Capt. Silas Soule was at Sand Creek on November 29, 1864, the day Col. John Chivington and 700 volunteers attacked the peaceful Cheyenne-Arapahoe village on the Colorado Plains killing 150 of them. Soule refused to fight that day and wrote a letter about the massacre from which the portion quoted above was taken.
After the battle, the soldiers cut off the breasts of the women and the scrotums of the men to make into tobacco pouches that they then traded at the fort where they were stationed on their return.
Soule later testified against Chivington and was murdered soon after.
It should be pointed out, these soldiers were Christian and not Muslim.

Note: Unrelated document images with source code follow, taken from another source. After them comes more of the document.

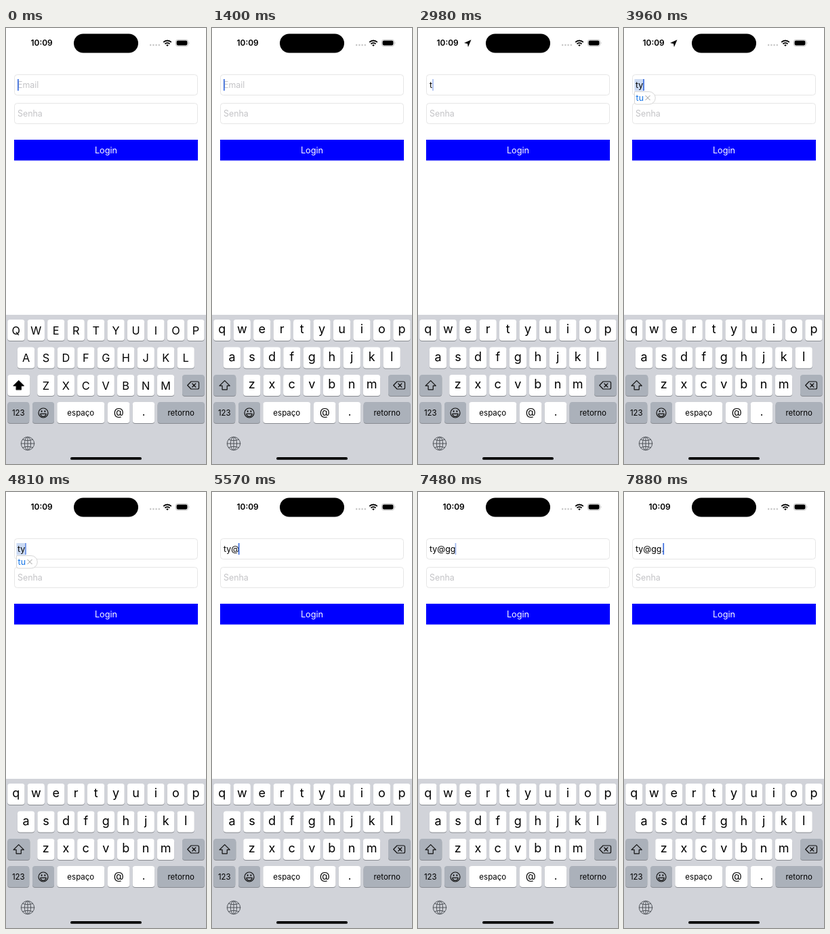
Animation of 295 by 640 pixels, one loop 8000 ms. Source, as an HTML page:

```html
<!DOCTYPE html>
<html lang="pt">
<head>
<meta charset="utf-8">
<title>Login</title>
<style>
html, body { margin: 0; width: 100%; height: 100%; overflow: hidden; background: #fff; }
svg { display: block; width: 295px; height: 640px; font: 12.4px Inter, "Liberation Sans", sans-serif; }
.mid { text-anchor: middle; }
.line { fill: none; stroke: #111; stroke-width: 1.2; stroke-linecap: round; stroke-linejoin: round; }
</style>
</head>
<body>
<svg viewBox="0 0 295 640">
  <text id="clock" y="26.4" font-size="11.9" font-weight="600">10:09</text>
  <path id="arrow" d="M78.5 17.2L68 22l5 .9.9 5z"/>
  <rect x="100" y="8.5" width="95" height="28" rx="14"/>
  <g fill="#c4c4c4">
    <circle cx="213.2" cy="25" r="1.2"/><circle cx="217.4" cy="25" r="1.2"/>
    <circle cx="221.6" cy="25" r="1.2"/><circle cx="225.8" cy="25" r="1.2"/>
  </g>
  <g fill="none" stroke="#000" stroke-width="1.8">
    <path d="M232.2 20.9a8.2 8.2 0 0 1 11.6 0M234.4 23.3a5.1 5.1 0 0 1 7.2 0"/>
    <path d="M238 27l-1.9-1.9a2.7 2.7 0 0 1 3.8 0z" fill="#000" stroke="none"/>
  </g>
  <rect x="250.4" y="17.4" width="18.2" height="9.2" rx="3" fill="none" stroke="#aaa" stroke-width=".8"/>
  <rect x="251.6" y="18.6" width="15.8" height="6.8" rx="1.8"/>
  <path d="M269.8 20.4q1.6 1.6 0 3.2z" fill="#aaa"/>

  <g fill="none" stroke="#e6e6e6">
    <rect x="12.5" y="68.5" width="270" height="30" rx="4"/>
    <rect x="12.5" y="110.5" width="270" height="30" rx="4"/>
  </g>
  <rect id="mark" x="15.5" y="75" width="13.5" height="17.5" fill="#cbdaf3"/>
  <text id="email" x="17" y="88"></text>
  <text x="17" y="130" fill="#c3c3c6">Senha</text>
  <rect id="caret" y="75" width="1.7" height="17" fill="#3c6ee0"/>
  <g id="hint">
    <path d="M15.5 93.5h21.5a9 9 0 0 1 0 18.5h-18.5q-3 0-3-3z" fill="#fff" stroke="#ccc" stroke-width=".8"/>
    <text x="17.6" y="107" fill="#1273e6">tu</text>
    <path d="M31.5 99l7 7m0-7l-7 7" stroke="#999" fill="none"/>
  </g>
  <rect x="12" y="164" width="271" height="30.5" fill="#00f"/>
  <text class="mid" x="147.5" y="184" font-size="12.7" fill="#fff">Login</text>

  <rect y="421" width="295" height="219" fill="#d1d3d9"/>
  <g id="keys"></g>
  <g class="line">
    <path id="shift" d="M18.7 517.6l7.6 7.6h-4v5.6h-7.2v-5.6h-4z"/>
    <path d="M273 519h9.500q2 0 2 2v7q0 2-2 2H273l-5.300-5.500zM274.800 522l5 5m0-5l-5 5"/>
    <circle cx="55" cy="565" r="7"/>
    <path d="M50.800 566.300h8.400q-.6 4-4.200 4t-4.200-4z"/>
    <path d="M52.600 562v1.200M57.400 562v1.200" stroke-width="1.700"/>
  </g>
  <g class="line" stroke-width="1" style="stroke:#50545a;stroke-width:1">
    <circle cx="32" cy="610" r="9.700"/>
    <ellipse cx="32" cy="610" rx="4.600" ry="9.700"/>
    <path d="M22.300 610h19.400M32 600.300v19.400M24.500 604q7.500 3.500 15 0M24.500 616q7.500-3.500 15 0"/>
  </g>
  <rect x="95" y="630" width="105" height="3.800" rx="1.900"/>
  <g id="popup">
    <path fill="#fff" style="filter:drop-shadow(0 .5px .8px #0004)"/>
    <text class="mid" font-size="27"></text>
  </g>
</svg>
<script>
const LOOP = 8000, KEY_H = 31;
const $ = id => document.getElementById(id);
const typed = 'ty@gg.';
const caretX = [17, 21.2, 28.2, 38.8, 46, 54.6, 57.4];
const keys = {};
const letters = [];

function addKey(label, x, y, w, size, fill = '#fff') {
  $('keys').insertAdjacentHTML('beforeend',
    `<rect x="${x}" y="${y + 1}" width="${w}" height="${KEY_H}" rx="4" fill="#898c92"/>
     <rect x="${x}" y="${y}" width="${w}" height="${KEY_H}" rx="4" fill="${fill}"/>
     <text class="mid" x="${x + w / 2}" y="${y + 20}" font-size="${size}">${label}</text>`);
  keys[label] = { x, y, w };
  return $('keys').lastElementChild;
}

[['qwertyuiop', 2.2, 428], ['asdfghjkl', 16.9, 468.5], ['zxcvbnm', 46.2, 509]].forEach(([row, x, y]) =>
  [...row].forEach((ch, i) => letters.push({ ch, y, node: addKey(ch, x + i * 29.45, y, 25.3, 18) })));

const GREY = '#abb1ba';
const shiftFace = addKey('', 2.3, 509, 33, 12, GREY).previousElementSibling;
addKey('', 260, 509, 32.7, 12, GREY);
addKey('123', 2.3, 549, 32, 11.5, GREY);
addKey('', 39, 549, 32, 12, GREY);
addKey('espaço', 75.3, 549, 70, 11.5).setAttribute('y', 568.5);
addKey('@', 150, 549, 32.5, 15.5);
addKey('.', 186.7, 549, 32.5, 16);
addKey('retorno', 223.6, 549, 69.2, 11.5, GREY).setAttribute('y', 568.5);

// Each entry changes part of the state from its time on.
const steps = [
  [0, { caps: true, count: 0, caret: 1, press: '', hint: false }],
  [370, { caret: .5 }], [480, { caret: 0 }], [720, { caret: .5 }], [840, { caret: 1 }],
  [1140, { caret: 0 }], [1400, { caps: false, caret: 1 }],
  [1510, { press: 't' }], [1740, { press: '', count: 1 }],
  [2240, { caret: 0 }], [2510, { caret: .5 }], [2620, { caret: 1 }],
  [2860, { caret: .75 }], [2980, { caret: .45 }],
  [3520, { press: 'y', caret: 1 }], [3740, { press: '', count: 2 }], [3960, { hint: true }],
  [4700, { caret: .85 }], [4810, { caret: .7 }], [4930, { press: '@', caret: 0 }],
  [5570, { press: '', count: 3, hint: false, caret: 1 }],
  [5680, { caret: 0 }], [5920, { caret: .5 }], [6040, { caret: 1 }],
  [6310, { press: 'g', caret: .5 }], [6450, { press: '', count: 4, caret: 1 }],
  [6600, { press: 'g' }], [6860, { press: '', count: 5 }],
  [7240, { caret: 0 }], [7480, { caret: .5 }], [7590, { caret: 1 }],
  [7750, { press: '.' }], [7880, { press: '', count: 6 }]
];

const show = (node, visible) => node.style.display = visible ? '' : 'none';
const ramp = (t, from, to) => Math.min(1, Math.max(0, (t - from) / (to - from)));

function drawPopup(label) {
  show($('popup'), label);
  if (!label) return;
  const { x, y, w } = keys[label], [shape, text] = $('popup').children;
  const l = x - 11, r = x + w + 11.5, right = x + w, top = y - 49;
  shape.setAttribute('d', `M${l + 9} ${top}H${r - 9}q9 0 9 9V${y - 18}
    c0 9-${r - right} 8-${r - right} 19V${y + KEY_H - 4}q0 4-4 4H${x + 4}q-4 0-4-4V${y + 1}
    c0-11-11-10-11-19V${top + 9}q0-9 9-9z`);
  text.textContent = label;
  text.setAttribute('x', x + w / 2);
  text.setAttribute('y', top + 30);
}

function setCase(caps) {
  for (const { ch, y, node } of letters) {
    node.textContent = caps ? ch.toUpperCase() : ch;
    node.setAttribute('font-size', caps ? 16.3 : 18);
    node.setAttribute('y', y + (caps ? 21.5 : 20));
  }
  shiftFace.setAttribute('fill', caps ? '#fff' : GREY);
  $('shift').style.fill = caps ? '#000' : 'none';
}

let lastStep = -1;
function render(now) {
  const t = now % LOOP;
  const located = ramp(t, 1740, 2060) - ramp(t, 4070, 4400);
  $('clock').setAttribute('x', 36.6 - 9 * located);
  $('arrow').style.opacity = located;

  const past = steps.filter(([time]) => time <= t);
  if (past.length !== lastStep) {
    lastStep = past.length;
    const state = Object.assign({}, ...past.map(step => step[1]));
    setCase(state.caps);
    drawPopup(state.press);
    show($('hint'), state.hint);
    show($('mark'), state.hint);
    $('email').textContent = typed.slice(0, state.count) || 'Email';
    $('email').setAttribute('fill', state.count ? '#000' : '#c3c3c6');
    $('caret').setAttribute('x', caretX[state.count]);
    $('caret').style.opacity = state.caret;
  }
  requestAnimationFrame(render);
}
requestAnimationFrame(render);
</script>
</body>
</html>
```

B. Trenz Pruca’s Observations:
Today’s newspapers report that an anti-climate change scientist has been on the payroll of several petroleum connected entities who paid him for the anti-climate change scientific papers he produced. He did not mention in his studies that they were paid for by interested parties in violation of the ethical standards of the institution for which he works.

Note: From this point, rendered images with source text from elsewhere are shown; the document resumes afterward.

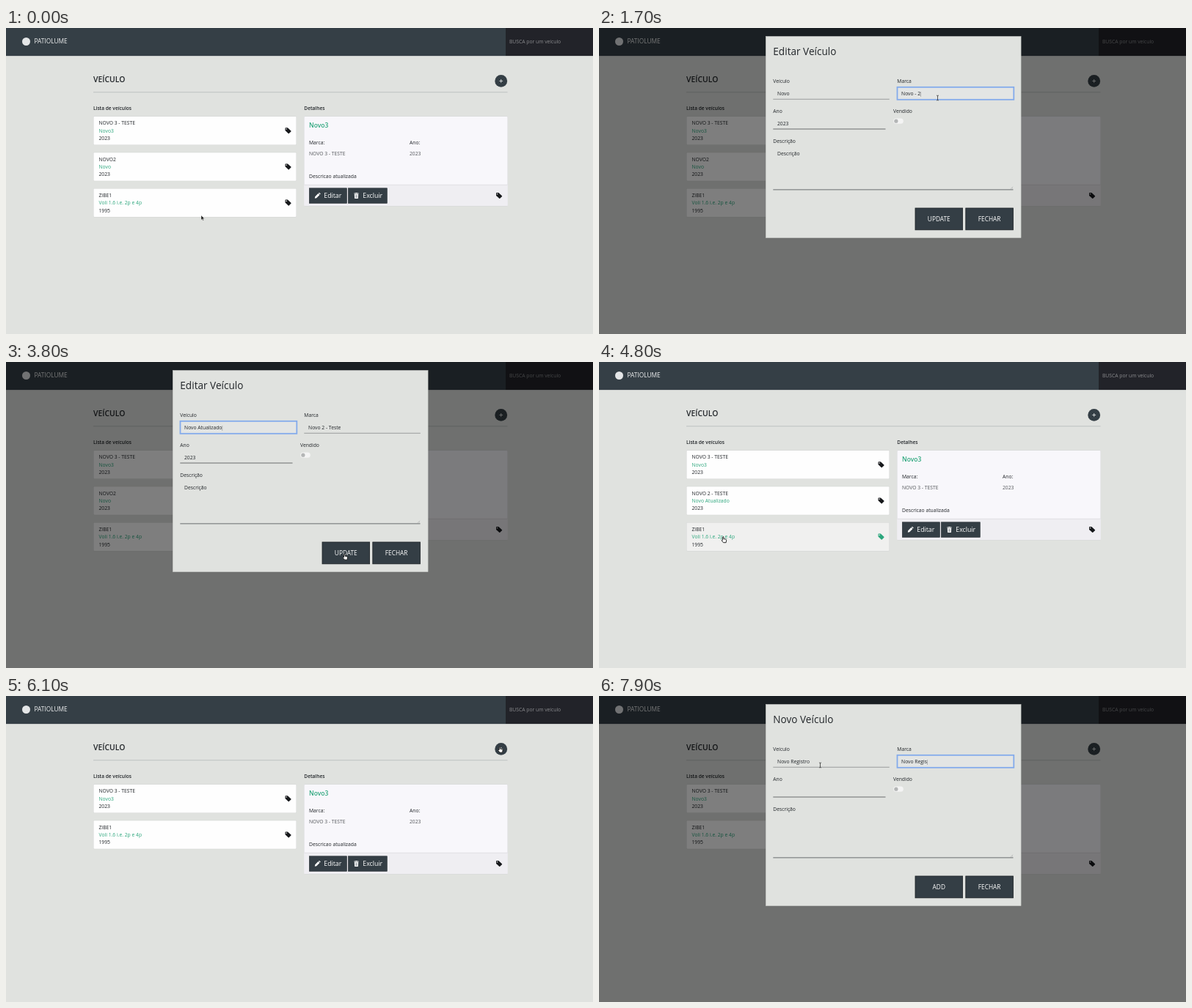
Write an HTML page that moves like this. It is 800 px wide and 418 px high and loops after 8000 ms.

```html
<!DOCTYPE html>
<html lang="pt">
<head>
<meta charset="utf-8">
<title>Veículos</title>
<style>
  html, body { margin: 0; width: 100%; height: 100%; overflow: hidden; background: #e0e2df; }
  svg { display: block; width: 800px; height: 418px; }
  text { font: 6.75px "Open Sans", "Noto Sans", sans-serif; fill: #212529; white-space: pre; }
</style>
</head>
<body>
<svg id="stage" viewBox="0 0 800 418"></svg>
<script>
const LOOP = 8000, STEP = 100;
const GREEN = '#2ba67c', SLATE = '#343e45', PAGE = '#e0e2df';

// Cursor stops: time, x, y, shape (a arrow, h hand, t text beam)
const PATH = [
  [0, 266, 256, 'a'], [100, 245, 222, 'h'], [200, 228, 192, 'h'], [300, 228, 192, 'h'],
  [600, 440, 230, 'h'], [900, 440, 230, 'a'], [1200, 461.5, 95.5, 't'], [3600, 461.5, 95.5, 't'],
  [3700, 462.5, 266, 'h'], [4000, 462.5, 266, 'a'], [4400, 300, 262, 'a'], [4800, 170.5, 242.5, 'h'],
  [5000, 190, 192, 'h'], [5100, 190, 192, 'h'], [5400, 492, 230, 'h'], [5500, 470, 245, 'a'],
  [5700, 384.5, 268, 'h'], [5800, 384.5, 268, 'a'], [6100, 674, 73, 'h'], [6200, 674, 73, 'a'],
  [6400, 301.5, 94.5, 't'], [LOOP, 301.5, 94.5, 't']
];

const NOVO3 = ['NOVO 3 - TESTE', 'Novo3', '2023', 'Descricao atualizada'];
const OLD = ['NOVO2', 'Novo', '2023', 'Descrição'];
const EDITED = ['NOVO 2 - TESTE', 'Novo Atualizado', '2023', 'Descrição'];
const LAST = ['ZIBE1', 'Voli 1.6 i.e. 2p e 4p', '1995', ''];
const HINTS = ['DE', 'as', 'asss', 'Novo', 'Novo3', 'Novo Atualizado'];

const between = (t, a, b) => t >= a && t < b;

const typing = (t, from, to, text, keep = 0) => {
  const p = Math.max(0, Math.min(1, (t - from) / (to - from)));
  return text.slice(0, keep + Math.round(p * (text.length - keep)));
};

const rect = (x, y, w, h, fill, more = '') =>
  `<rect x="${x}" y="${y}" width="${w}" height="${h}" fill="${fill}" ${more}/>`;

const line = (x1, x2, y, color) => rect(x1, y, x2 - x1, 0.8, color);

function text(x, y, str, { size = 6.75, weight = 400, fill = '#212529', mid = false } = {}) {
  const style = `font-size:${size}px;font-weight:${weight};fill:${fill};text-anchor:${mid ? 'middle' : 'start'}`;
  return `<text x="${x}" y="${y}" style="${style}">${str}</text>`;
}

const group = (x, y, body, more = '') => `<g transform="translate(${x} ${y})" ${more}>${body}</g>`;

const tag = (x, y, fill = '#17191c') => group(x, y,
  `<path fill="${fill}" fill-rule="evenodd" d="M-4-3.4q0-.6.6-.6H-.6L3.9.2q.5.5 0 1L1.2 3.8q-.5.5-1 0L-4-.1z
   M-2.4-3a.7.7 0 1 0 .01 0z"/>`);

const PENCIL = '<path fill="#fff" d="M-3.7 3.7l.5-2.4L1-2.9 2.9-1-1.3 3.2zM1.5-3.4l.6-.5q.5-.3.9.1l.9.9q.4.4 0 .8l-.5.6z"/>';
const TRASH = '<path fill="#fff" d="M-3.1-3.4h1.7l.5-.6h1.8l.5.6h1.7v.9h-6.2zM-2.7-2h5.4l-.3 5.5q0 .5-.6.5h-3.6q-.6 0-.6-.5z"/>' +
  '<path stroke="#69727a" stroke-width=".5" d="M-1.1-1v4M0-1v4M1.1-1v4"/>';

const POINTERS = {
  a: '<path fill="#111" stroke="#ddd" stroke-width=".5" d="M0 0v6.2l1.4-1.3 1 2.2 1-.4-1-2.2h2z"/>',
  h: '<path fill="#fff" stroke="#111" stroke-width=".9" d="M-1.9.7v-4.1q.7-.9 1.4 0v2.5l2.8.6q.9.3.8 1.2l-.5 3.3h-3.5L-3.4 1.4q.4-.9 1.5-.7z"/>',
  t: '<path fill="none" stroke="#333" stroke-width=".8" d="M-1.4-3.4q1.4 0 1.4.7v5.4q0 .7-1.4.7M1.4-3.4q-1.4 0-1.4.7M0 2.7q0 .7 1.4.7"/>'
};

function pointerAt(t) {
  const i = Math.max(0, PATH.findIndex(p => p[0] > t) - 1);
  const [t0, x0, y0, shape] = PATH[i], [t1, x1, y1] = PATH[i + 1];
  const p = (t - t0) / (t1 - t0);
  return { x: x0 + (x1 - x0) * p, y: y0 + (y1 - y0) * p, shape };
}

const header = () =>
  rect(0, 38, 800, 1, '#c9cccb') +
  rect(0, 0, 800, 38, '#353f46') +
  rect(681, 0, 119, 38, '#222329') +
  '<circle cx="27.5" cy="18.5" r="5.5" fill="#e4e6e7"/>' +
  text(38.5, 21, 'PATIOLUME', { size: 8.33, fill: '#f1f2f3' }) +
  text(686, 21, 'BUSCA por um veículo', { fill: '#8b8c8f' });

function card([brand, name, year], i, hover) {
  const y = 121 + i * 49.2;
  return rect(119, y - 0.4, 277, 39.4, '#d3d5d4', 'rx="1.5"') +
    rect(119.5, y, 276, 38.5, hover ? '#f0f0ef' : '#fefefe', 'rx="1"') +
    text(126.5, y + 11.3, brand) +
    text(126.5, y + 21.8, name, { fill: GREEN, weight: 500 }) +
    text(126.5, y + 32.2, year) +
    tag(384.5, y + 19.2, hover ? GREEN : undefined);
}

const pageButton = (x, w, icon, label) =>
  rect(x, 218.8, w, 20.6, SLATE, 'stroke="#262d32" stroke-width=".6"') +
  group(x + 11.2, 229, icon) +
  text(x + 20, 232.3, label, { size: 8.75, fill: '#fff' });

const details = ([brand, name, year, note]) =>
  rect(406, 120.6, 278, 122.8, '#d6d7d8', 'rx="1.5"') +
  rect(406.5, 121, 277, 122, '#f8f7fb', 'rx="1"') +
  rect(406.5, 214, 277, 29, '#efeef2') + line(406.5, 683.5, 213.8, '#dcdbe0') +
  text(413, 135.8, name, { size: 8.5, weight: 600, fill: GREEN }) +
  text(413, 159.4, 'Marca:', { weight: 500 }) + text(550, 159.4, 'Ano:', { weight: 500 }) +
  text(413, 173.5, brand, { fill: '#55585c' }) + text(550, 173.5, year, { fill: '#55585c' }) +
  text(413, 205, note) +
  pageButton(413.3, 51.2, PENCIL, 'Editar') +
  pageButton(466.3, 53, TRASH, 'Excluir') +
  tag(672, 229);

function page(t, cursor, free) {
  const second = t < 4200 ? [OLD] : t < 5900 ? [EDITED] : [];
  const rows = [NOVO3, ...second, LAST];
  const shown = between(t, 300, 4200) ? OLD : between(t, 5100, 5900) ? EDITED : NOVO3;
  const over = i => free && cursor.shape === 'h' && between(cursor.x, 119, 396) &&
    between(cursor.y - 121 - i * 49.2, 0, 38.5);
  return rect(0, 0, 800, 418, PAGE) + header() +
    text(119, 74, 'VEÍCULO', { size: 10.4, weight: 600 }) +
    line(119, 683.5, 87.4, '#b6bab9') +
    `<circle cx="674.7" cy="72.4" r="8.4" fill="${SLATE}"/>` +
    '<path stroke="#dfe2e3" stroke-width=".9" d="M672.3 72.4h4.8M674.7 70v4.8"/>' +
    text(119, 111.6, 'Lista de veículos', { size: 6.6, weight: 600 }) +
    text(406.3, 111.6, 'Detalhes', { size: 6.6, weight: 600 }) +
    rows.map((r, i) => card(r, i, over(i))).join('') + details(shown);
}

function field(x, value, focused) {
  const caret = focused ? '<tspan dx="-1.4" style="fill:#777">|</tspan>' : '';
  const frame = focused
    ? rect(x + 0.2, 80.8, 158.8, 17, '#e3e5e4', 'stroke="#84abeb" stroke-width="1.8"')
    : line(x, x + 158.5, 96.8, '#888b8b');
  return frame + text(x + 5.8, 91.8, value + caret);
}

const modalButton = (x, label) =>
  rect(x, 246, 64.6, 29.8, SLATE, 'stroke="#1b2024" stroke-width=".8"') +
  text(x + 32.3, 264, label, { size: 8.33, fill: '#fff', mid: true });

const modal = ({ title, name, brand, year, note, action, focus }) =>
  rect(227.3, 11.4, 347.8, 275.3, PAGE, 'stroke="#c4c5c2" stroke-width=".5"') +
  text(237.3, 37.3, title, { size: 13.6, weight: 500 }) +
  text(237.3, 75, 'Veículo') + text(406.3, 75, 'Marca') +
  field(237.3, name, focus === 'name') + field(406.3, brand, focus === 'brand') +
  text(237.3, 116, 'Ano') + text(401, 116, 'Vendido') +
  text(243, 132.6, year) + line(237.3, 390.5, 137.6, '#4b4f52') +
  rect(401.2, 123.6, 13.6, 7.2, '#f4f4f4', 'rx="3.6"') +
  '<circle cx="404.9" cy="127.2" r="2.6" fill="#b4b6b6"/>' +
  text(237.3, 157, 'Descrição') + text(243, 173.8, note) +
  line(237.3, 564.5, 220.5, '#4b4f52') +
  '<path stroke="#999" stroke-width=".5" d="M561 219.8l3-3M562.7 219.8l1.3-1.3"/>' +
  modalButton(431, action) + modalButton(499.8, 'FECHAR');

function hints(typed) {
  const list = HINTS.filter(h => h.startsWith(typed));
  if (!list.length) return '';
  return '<path fill="#232324" d="M285.5 101.5l4-4 4 4z"/>' +
    rect(280.6, 101, 68, 4.2 + list.length * 15.7, '#232324', 'rx="1.5"') +
    list.map((h, i) => text(286, 113.6 + i * 15.65, h, { fill: '#f0f0f0' })).join('');
}

const alertButton = (x, w, label, ring) =>
  rect(x, 254, w, 18.8, '#2f383e', `rx="1.5" stroke="${ring}" stroke-width="1.2"`) +
  text(x + w / 2, 265.8, label, { size: 6.5, weight: 700, fill: '#fff', mid: true });

const alertBox = () =>
  rect(290, 141, 222.5, 143, '#fff', 'rx="2"') +
  '<circle cx="401.2" cy="178" r="18.3" fill="none" stroke="#d8d4c2" stroke-width="1.9"/>' +
  '<path stroke="#d3cdb8" stroke-width="2.6" stroke-linecap="round" d="M401.2 170v9.5M401.2 185.2v.1"/>' +
  text(401.2, 223.8, 'Deseja realmente excluir esse', { size: 12.5, weight: 700, fill: '#545454', mid: true }) +
  text(401.2, 239.2, 'veículo?', { size: 12.5, weight: 700, fill: '#545454', mid: true }) +
  alertButton(363, 28.8, 'Sim!', '#a9bccb') + alertButton(396.8, 42, 'Cancelar', '#2f383e');

function editForm(t) {
  const brand = t < 1300 ? 'Novo2'
    : t < 1900 ? typing(t, 1300, 1700, 'Novo - 2', 4)
    : typing(t, 2000, 2700, 'Novo 2 - Teste', 5);
  return modal({
    title: 'Editar Veículo', action: 'UPDATE', year: '2023', note: 'Descrição', brand,
    name: typing(t, 3000, 3600, 'Novo Atualizado', 4),
    focus: t < 1200 ? '' : t < 2800 ? 'brand' : 'name'
  });
}

function newForm(t) {
  const name = typing(t, 6600, 7200, 'Novo Registro');
  return modal({
    title: 'Novo Veículo', action: 'ADD', year: '', note: '', name,
    brand: typing(t, 7400, 7900, 'Novo Regis'),
    focus: t < 6400 ? '' : t < 7300 ? 'name' : 'brand'
  }) + (between(t, 6500, 7300) ? hints(name) : '');
}

// Dialogs fade during their first and last step
const DIALOGS = [
  { from: 900, to: 4100, dim: 0.5, draw: editForm },
  { from: 5500, to: 5900, dim: 0.4, draw: alertBox },
  { from: 6200, to: LOOP + STEP, dim: 0.5, draw: newForm }
];

function scene(t) {
  const cursor = pointerAt(t);
  const dialog = DIALOGS.find(d => between(t, d.from, d.to));
  let out = page(t, cursor, !dialog);
  if (dialog) {
    const { from, to, dim, draw } = dialog;
    const show = t === from || t === to - STEP ? 0.6 : 1;
    out += rect(0, 0, 800, 418, '#000', `opacity="${dim * show}"`) +
      group(0, (show - 1) * 12, draw(t), `opacity="${show}"`);
  }
  return out + group(cursor.x, cursor.y, POINTERS[cursor.shape]);
}

const stage = document.getElementById('stage');
const start = performance.now();
let last = -1;

function tick() {
  const t = Math.floor(((performance.now() - start) % LOOP) / STEP) * STEP;
  if (t !== last) stage.innerHTML = scene(last = t);
  requestAnimationFrame(tick);
}
tick();
</script>
</body>
</html>
```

Many people seem to be shocked by this disclosure. I don’t understand why. Often as a lawyer, I had been hired specifically by my clients to make their lies appear like the truth. Why would anyone be surprised by someone not bound by the strong code of ethics that we attorneys pledge to uphold doing the same? I guess, since I was a lawyer, everyone assumed I had been trained to prevaricate.
“We live in a cancer society in which growth has become the enemy of life. In economics, this means that our economy cannot sell the consumer goods pouring out of existing factories unless we are simultaneously investing more capital and resources in new factories to make more goods or are otherwise providing more purchasing power to the market by inflationary spending on non-marketable products such as national defense. This same characteristic feature of our society, that we cannot use what we already have for the satisfaction of our needs unless we devote increasing increments of time and resources to different future desires, now pervades all aspects of our society. Everywhere our activities now have built-in feedback loops which require investment in future technical innovations creating new activities or there will be sudden collapse of our existing activities.”
Carroll Quigley review of Ferkiss “In Search for a Solution to the World Crisis,” 1974
About five minutes after one PM.